SINGAPORE - Laos' leaders have ambitious plans for the country, and Singapore hopes to be part of Laos' growth story, Prime Minister Lee Hsien Loong said on Tuesday (May 2).
Speaking at an official dinner at the Istana for visiting Lao PM Thongloun Sisoulith, Mr Lee noted that Singapore companies are recognising Laos' economic potential and have invested in sectors such as real estate, energy, telecommunications, and agriculture.
Laos is one of the region's fastest-growing economies, averaging eight per cent growth over the last decade, and has abundant resources and a young workforce.
And Dr Thongloun, who is here on a one-day visit, has set a 2030 target for Laos to reach upper middle-income status, and the country plans to transform itself from a "land-locked" nation to a "land-linked" one through infrastructure projects.
Singapore companies have expertise in logistics, aviation, urban planning, healthcare and education, and these can complement Laos' development priorities, Mr Lee said.
"Singapore can be Laos' gateway to the world," he added, given Singapore's role as a maritime, aviation and financial hub.

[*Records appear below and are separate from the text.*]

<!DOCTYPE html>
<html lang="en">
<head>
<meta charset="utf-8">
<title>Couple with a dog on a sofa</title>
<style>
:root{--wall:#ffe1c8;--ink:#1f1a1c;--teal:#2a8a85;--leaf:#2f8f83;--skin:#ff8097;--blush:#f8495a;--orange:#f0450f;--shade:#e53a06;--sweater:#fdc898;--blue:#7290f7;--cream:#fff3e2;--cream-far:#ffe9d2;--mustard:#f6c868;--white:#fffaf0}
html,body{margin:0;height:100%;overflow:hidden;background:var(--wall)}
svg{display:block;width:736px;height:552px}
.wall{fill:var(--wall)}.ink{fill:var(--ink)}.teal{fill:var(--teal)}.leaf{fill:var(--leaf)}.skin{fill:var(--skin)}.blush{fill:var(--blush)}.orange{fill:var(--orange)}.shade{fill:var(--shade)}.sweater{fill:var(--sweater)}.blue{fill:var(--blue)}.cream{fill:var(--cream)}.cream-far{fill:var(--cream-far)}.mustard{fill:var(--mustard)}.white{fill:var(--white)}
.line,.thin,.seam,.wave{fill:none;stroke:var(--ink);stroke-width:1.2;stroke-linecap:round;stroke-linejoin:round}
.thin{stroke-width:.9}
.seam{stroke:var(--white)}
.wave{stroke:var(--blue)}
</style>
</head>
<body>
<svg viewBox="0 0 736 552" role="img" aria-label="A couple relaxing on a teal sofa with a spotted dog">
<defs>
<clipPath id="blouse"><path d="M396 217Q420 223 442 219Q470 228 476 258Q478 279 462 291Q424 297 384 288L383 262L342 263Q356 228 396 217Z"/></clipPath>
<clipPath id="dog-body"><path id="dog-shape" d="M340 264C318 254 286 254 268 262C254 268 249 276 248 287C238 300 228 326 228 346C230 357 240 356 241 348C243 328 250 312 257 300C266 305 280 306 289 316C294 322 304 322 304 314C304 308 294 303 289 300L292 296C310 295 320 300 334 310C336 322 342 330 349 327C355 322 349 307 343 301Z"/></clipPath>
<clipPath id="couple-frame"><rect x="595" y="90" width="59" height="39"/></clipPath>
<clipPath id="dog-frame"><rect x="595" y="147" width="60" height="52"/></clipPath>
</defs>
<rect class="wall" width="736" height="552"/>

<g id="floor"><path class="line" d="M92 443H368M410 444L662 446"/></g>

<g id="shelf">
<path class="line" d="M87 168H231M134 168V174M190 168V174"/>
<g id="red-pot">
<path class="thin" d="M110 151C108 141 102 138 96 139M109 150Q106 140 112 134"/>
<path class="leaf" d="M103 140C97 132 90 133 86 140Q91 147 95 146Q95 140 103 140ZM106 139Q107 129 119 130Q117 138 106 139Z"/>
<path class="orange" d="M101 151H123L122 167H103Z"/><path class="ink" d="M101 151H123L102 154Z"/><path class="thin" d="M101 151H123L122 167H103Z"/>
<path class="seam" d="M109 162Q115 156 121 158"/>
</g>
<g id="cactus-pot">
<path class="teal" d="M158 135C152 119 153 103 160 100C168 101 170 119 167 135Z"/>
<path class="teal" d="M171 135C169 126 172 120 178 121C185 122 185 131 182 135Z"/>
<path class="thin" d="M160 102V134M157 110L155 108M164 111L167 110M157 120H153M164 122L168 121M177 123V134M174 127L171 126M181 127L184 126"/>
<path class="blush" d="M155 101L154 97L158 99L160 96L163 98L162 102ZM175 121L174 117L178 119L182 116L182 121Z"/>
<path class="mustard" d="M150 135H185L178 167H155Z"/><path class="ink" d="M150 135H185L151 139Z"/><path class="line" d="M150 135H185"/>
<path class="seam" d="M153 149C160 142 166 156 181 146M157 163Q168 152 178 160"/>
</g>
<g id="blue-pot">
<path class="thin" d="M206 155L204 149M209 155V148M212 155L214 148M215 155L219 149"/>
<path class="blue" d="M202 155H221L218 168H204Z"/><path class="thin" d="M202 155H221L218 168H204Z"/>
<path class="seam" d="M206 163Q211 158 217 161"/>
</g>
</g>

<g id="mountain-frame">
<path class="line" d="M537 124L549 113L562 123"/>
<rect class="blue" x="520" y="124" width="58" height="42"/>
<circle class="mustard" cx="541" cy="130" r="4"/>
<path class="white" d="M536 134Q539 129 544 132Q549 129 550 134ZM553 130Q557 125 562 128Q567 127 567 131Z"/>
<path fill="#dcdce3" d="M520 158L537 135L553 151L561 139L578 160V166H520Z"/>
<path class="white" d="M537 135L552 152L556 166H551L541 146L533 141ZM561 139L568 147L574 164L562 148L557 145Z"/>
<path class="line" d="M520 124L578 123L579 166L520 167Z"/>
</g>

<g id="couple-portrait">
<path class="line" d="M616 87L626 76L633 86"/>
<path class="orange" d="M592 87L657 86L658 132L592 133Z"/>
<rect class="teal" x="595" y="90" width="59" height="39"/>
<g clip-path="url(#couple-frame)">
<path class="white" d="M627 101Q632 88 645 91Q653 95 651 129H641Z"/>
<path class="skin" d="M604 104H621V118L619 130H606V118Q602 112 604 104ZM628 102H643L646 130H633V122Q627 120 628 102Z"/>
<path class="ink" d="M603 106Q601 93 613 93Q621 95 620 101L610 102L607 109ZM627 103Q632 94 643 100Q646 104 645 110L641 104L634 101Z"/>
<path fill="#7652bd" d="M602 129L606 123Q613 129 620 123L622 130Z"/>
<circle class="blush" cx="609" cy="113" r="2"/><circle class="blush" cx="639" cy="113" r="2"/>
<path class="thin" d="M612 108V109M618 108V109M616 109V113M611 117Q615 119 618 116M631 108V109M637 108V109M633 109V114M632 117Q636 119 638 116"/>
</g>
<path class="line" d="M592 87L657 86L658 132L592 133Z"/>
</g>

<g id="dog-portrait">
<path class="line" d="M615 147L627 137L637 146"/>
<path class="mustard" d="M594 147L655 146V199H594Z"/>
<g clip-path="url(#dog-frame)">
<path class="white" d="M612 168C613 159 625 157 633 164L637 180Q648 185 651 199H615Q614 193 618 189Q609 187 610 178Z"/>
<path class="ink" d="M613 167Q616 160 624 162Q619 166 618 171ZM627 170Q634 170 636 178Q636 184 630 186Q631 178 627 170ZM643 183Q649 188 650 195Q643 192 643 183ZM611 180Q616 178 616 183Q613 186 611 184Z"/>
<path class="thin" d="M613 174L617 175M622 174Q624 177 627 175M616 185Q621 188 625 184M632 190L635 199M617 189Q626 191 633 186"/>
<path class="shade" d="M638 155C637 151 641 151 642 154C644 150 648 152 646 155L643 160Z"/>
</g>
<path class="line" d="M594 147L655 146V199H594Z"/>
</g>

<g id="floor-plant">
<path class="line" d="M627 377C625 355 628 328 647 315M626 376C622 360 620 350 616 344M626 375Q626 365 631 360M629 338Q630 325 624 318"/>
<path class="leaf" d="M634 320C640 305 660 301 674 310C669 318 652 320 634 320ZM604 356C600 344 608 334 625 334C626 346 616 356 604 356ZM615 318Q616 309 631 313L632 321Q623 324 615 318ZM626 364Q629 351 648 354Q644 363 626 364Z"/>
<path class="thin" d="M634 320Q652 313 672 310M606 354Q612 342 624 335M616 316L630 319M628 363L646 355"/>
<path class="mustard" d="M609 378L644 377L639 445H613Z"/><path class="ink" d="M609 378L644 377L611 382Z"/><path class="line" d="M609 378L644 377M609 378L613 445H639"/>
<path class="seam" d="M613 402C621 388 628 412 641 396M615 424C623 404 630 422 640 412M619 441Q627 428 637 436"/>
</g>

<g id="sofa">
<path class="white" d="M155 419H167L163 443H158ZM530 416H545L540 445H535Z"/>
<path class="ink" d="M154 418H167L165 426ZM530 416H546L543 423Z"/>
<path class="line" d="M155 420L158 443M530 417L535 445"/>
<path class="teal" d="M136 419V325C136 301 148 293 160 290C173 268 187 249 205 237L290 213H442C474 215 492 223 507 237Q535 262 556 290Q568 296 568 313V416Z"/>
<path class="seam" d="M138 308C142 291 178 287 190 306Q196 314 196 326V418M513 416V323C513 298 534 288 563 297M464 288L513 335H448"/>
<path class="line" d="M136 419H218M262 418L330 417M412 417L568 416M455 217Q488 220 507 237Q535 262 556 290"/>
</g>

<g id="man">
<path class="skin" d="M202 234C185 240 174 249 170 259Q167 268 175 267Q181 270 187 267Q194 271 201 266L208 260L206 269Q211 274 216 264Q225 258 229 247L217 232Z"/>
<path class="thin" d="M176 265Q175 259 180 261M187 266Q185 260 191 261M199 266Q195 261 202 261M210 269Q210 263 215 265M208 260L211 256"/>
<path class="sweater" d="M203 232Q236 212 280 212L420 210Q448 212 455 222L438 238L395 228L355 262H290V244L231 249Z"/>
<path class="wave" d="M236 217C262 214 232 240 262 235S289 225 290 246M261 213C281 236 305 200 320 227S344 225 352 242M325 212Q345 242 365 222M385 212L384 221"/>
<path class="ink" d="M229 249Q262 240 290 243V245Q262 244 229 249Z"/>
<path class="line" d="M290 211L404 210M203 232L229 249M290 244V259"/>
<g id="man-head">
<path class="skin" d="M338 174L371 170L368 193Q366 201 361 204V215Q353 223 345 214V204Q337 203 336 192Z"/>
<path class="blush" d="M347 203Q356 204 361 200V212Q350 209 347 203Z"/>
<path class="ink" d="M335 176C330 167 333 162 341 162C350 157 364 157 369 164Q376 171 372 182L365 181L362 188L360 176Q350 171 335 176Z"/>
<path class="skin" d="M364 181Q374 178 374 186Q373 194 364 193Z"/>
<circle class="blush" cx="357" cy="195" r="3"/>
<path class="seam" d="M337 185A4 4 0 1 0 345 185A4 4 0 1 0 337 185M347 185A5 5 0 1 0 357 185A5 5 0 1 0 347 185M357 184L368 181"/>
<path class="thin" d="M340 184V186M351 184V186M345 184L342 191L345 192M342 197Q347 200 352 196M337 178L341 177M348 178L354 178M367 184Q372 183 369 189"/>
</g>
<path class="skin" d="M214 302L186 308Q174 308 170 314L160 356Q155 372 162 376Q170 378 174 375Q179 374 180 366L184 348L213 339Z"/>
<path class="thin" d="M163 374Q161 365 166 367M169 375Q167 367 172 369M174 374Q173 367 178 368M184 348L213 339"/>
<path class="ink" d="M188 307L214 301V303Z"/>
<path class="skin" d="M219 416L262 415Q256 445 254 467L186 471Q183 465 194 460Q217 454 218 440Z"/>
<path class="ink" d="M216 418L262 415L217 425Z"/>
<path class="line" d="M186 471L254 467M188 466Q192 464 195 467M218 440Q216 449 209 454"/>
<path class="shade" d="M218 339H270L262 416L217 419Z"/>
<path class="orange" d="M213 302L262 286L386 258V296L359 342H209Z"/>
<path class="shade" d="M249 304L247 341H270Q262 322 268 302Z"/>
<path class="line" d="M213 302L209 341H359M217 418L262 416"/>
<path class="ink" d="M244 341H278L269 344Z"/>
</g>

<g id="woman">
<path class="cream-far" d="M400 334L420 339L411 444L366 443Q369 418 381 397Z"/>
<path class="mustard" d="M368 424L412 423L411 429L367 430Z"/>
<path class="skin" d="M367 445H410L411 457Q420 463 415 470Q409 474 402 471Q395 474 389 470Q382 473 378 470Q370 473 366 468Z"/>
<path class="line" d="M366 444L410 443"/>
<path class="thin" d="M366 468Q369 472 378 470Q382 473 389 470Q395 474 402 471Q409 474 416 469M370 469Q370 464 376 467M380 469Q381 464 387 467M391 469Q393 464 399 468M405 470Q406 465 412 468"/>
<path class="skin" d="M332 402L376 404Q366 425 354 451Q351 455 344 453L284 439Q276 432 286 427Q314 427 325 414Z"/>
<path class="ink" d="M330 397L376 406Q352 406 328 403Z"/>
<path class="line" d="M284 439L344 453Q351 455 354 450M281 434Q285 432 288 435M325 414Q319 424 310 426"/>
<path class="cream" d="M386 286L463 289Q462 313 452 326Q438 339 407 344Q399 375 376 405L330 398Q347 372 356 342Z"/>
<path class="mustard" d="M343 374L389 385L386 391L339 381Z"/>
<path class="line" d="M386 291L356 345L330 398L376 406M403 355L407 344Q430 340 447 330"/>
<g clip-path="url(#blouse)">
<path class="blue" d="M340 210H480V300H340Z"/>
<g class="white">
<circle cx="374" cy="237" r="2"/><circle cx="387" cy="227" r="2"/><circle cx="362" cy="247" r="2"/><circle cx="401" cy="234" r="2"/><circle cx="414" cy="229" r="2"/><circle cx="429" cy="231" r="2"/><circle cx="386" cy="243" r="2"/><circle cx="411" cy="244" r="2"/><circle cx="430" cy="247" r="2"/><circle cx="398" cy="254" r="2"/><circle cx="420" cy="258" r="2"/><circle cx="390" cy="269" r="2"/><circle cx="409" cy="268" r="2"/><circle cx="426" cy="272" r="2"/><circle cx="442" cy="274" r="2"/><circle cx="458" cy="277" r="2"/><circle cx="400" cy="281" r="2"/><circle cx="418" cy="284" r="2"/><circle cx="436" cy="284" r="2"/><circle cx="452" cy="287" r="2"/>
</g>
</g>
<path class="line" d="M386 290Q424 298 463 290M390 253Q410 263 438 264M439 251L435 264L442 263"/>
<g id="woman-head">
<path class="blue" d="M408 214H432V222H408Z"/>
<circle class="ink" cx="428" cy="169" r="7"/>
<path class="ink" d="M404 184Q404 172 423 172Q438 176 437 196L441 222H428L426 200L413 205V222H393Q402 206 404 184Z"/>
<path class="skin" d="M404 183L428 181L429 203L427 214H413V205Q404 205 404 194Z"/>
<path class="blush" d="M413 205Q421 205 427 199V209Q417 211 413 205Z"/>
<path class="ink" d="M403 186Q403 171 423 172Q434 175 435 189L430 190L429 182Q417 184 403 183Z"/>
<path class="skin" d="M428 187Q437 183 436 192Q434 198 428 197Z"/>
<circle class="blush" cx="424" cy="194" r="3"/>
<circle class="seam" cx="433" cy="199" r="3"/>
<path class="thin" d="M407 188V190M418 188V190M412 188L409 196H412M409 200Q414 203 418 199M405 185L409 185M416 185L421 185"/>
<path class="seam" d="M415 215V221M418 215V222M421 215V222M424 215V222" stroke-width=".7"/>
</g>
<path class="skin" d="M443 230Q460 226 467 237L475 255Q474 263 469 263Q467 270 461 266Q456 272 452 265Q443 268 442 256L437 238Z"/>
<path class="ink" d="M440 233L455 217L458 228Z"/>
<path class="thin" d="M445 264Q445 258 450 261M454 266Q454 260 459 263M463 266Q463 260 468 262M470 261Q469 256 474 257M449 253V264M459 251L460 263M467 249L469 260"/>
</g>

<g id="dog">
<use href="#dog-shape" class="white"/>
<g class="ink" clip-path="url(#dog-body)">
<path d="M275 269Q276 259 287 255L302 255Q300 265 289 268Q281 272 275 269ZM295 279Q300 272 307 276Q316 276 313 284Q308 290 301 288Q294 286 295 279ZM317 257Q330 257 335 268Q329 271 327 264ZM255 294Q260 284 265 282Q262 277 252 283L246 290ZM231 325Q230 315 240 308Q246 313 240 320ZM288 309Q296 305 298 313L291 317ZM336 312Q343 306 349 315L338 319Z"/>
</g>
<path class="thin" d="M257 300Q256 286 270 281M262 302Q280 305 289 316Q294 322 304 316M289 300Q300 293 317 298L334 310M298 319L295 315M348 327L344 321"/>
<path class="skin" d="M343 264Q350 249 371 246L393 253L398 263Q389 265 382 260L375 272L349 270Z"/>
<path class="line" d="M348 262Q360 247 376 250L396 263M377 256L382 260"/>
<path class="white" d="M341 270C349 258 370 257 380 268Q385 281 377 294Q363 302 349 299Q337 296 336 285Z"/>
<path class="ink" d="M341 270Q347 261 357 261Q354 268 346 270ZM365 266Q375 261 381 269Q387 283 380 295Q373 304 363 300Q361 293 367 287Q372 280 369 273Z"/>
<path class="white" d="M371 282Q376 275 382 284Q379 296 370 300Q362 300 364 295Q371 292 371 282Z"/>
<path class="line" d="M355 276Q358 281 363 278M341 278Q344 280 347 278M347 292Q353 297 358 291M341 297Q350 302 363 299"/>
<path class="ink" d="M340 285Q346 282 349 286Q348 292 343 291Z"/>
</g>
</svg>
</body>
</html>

Silkair now flies three times a week from Singapore to Laos, and the Kunming-Vientiane railway - slated for completion in 2021 - will eventually link the Laotian capital to Singapore, through Thailand and Malaysia.
"The improved connectivity will not only spur tourism, but will create greater investment and business opportunities for Laos," said Mr Lee.
In his speech, Dr Thongloun said Laos considers Singapore not only as a friend and a member of the Asean family, but "as a model of contemporary development that all developed countries should try to emulate".
Mr Lee also paid tribute to the "good and steady" ties between Singapore and Laos.
The two countries established diplomatic relations in 1974, and there has been a regular exchange of high-level visits.
President Tony Tan Keng Yam made a state visit to Laos in January, and PM Lee met with Lao foreign minister Saleumxay Kommasith in Singapore this February.
"Our friendship is supported by growing people-to-people relations," he said, adding that human resource development has been one pillar of bilateral ties.
More than 12,500 Lao citizens have participated in the Singapore Cooperation Programme, among them Dr Thongloun himself, who did a course in English and communication in Nanyang Polytechnic.
Dr Thongloun, who visited the polytechnic earlier on Tuesday and met several of his former teachers, thanked Singapore for the assistance and support it has lent in human resource development and other areas, and hope this would continue in the coming years.
He also said that Laos is committed to furthering cooperation at the bilateral and multilateral levels, especially with a view to attaining the ultimate objective of a prosperous Asean.
Mr Lee also thanked his Lao counterpart for giving personal attention to the Singaporeans participating in community projects around Laos. He cited how Dr Thongloun in March received a group of Singapore student volunteers who were helping to build village and school facilities.
"You left a deep impression on these students," he said. "These exchanges, and community projects create lasting memories, friendships and goodwill between our two peoples, and strengthen the basis of our bilateral relations."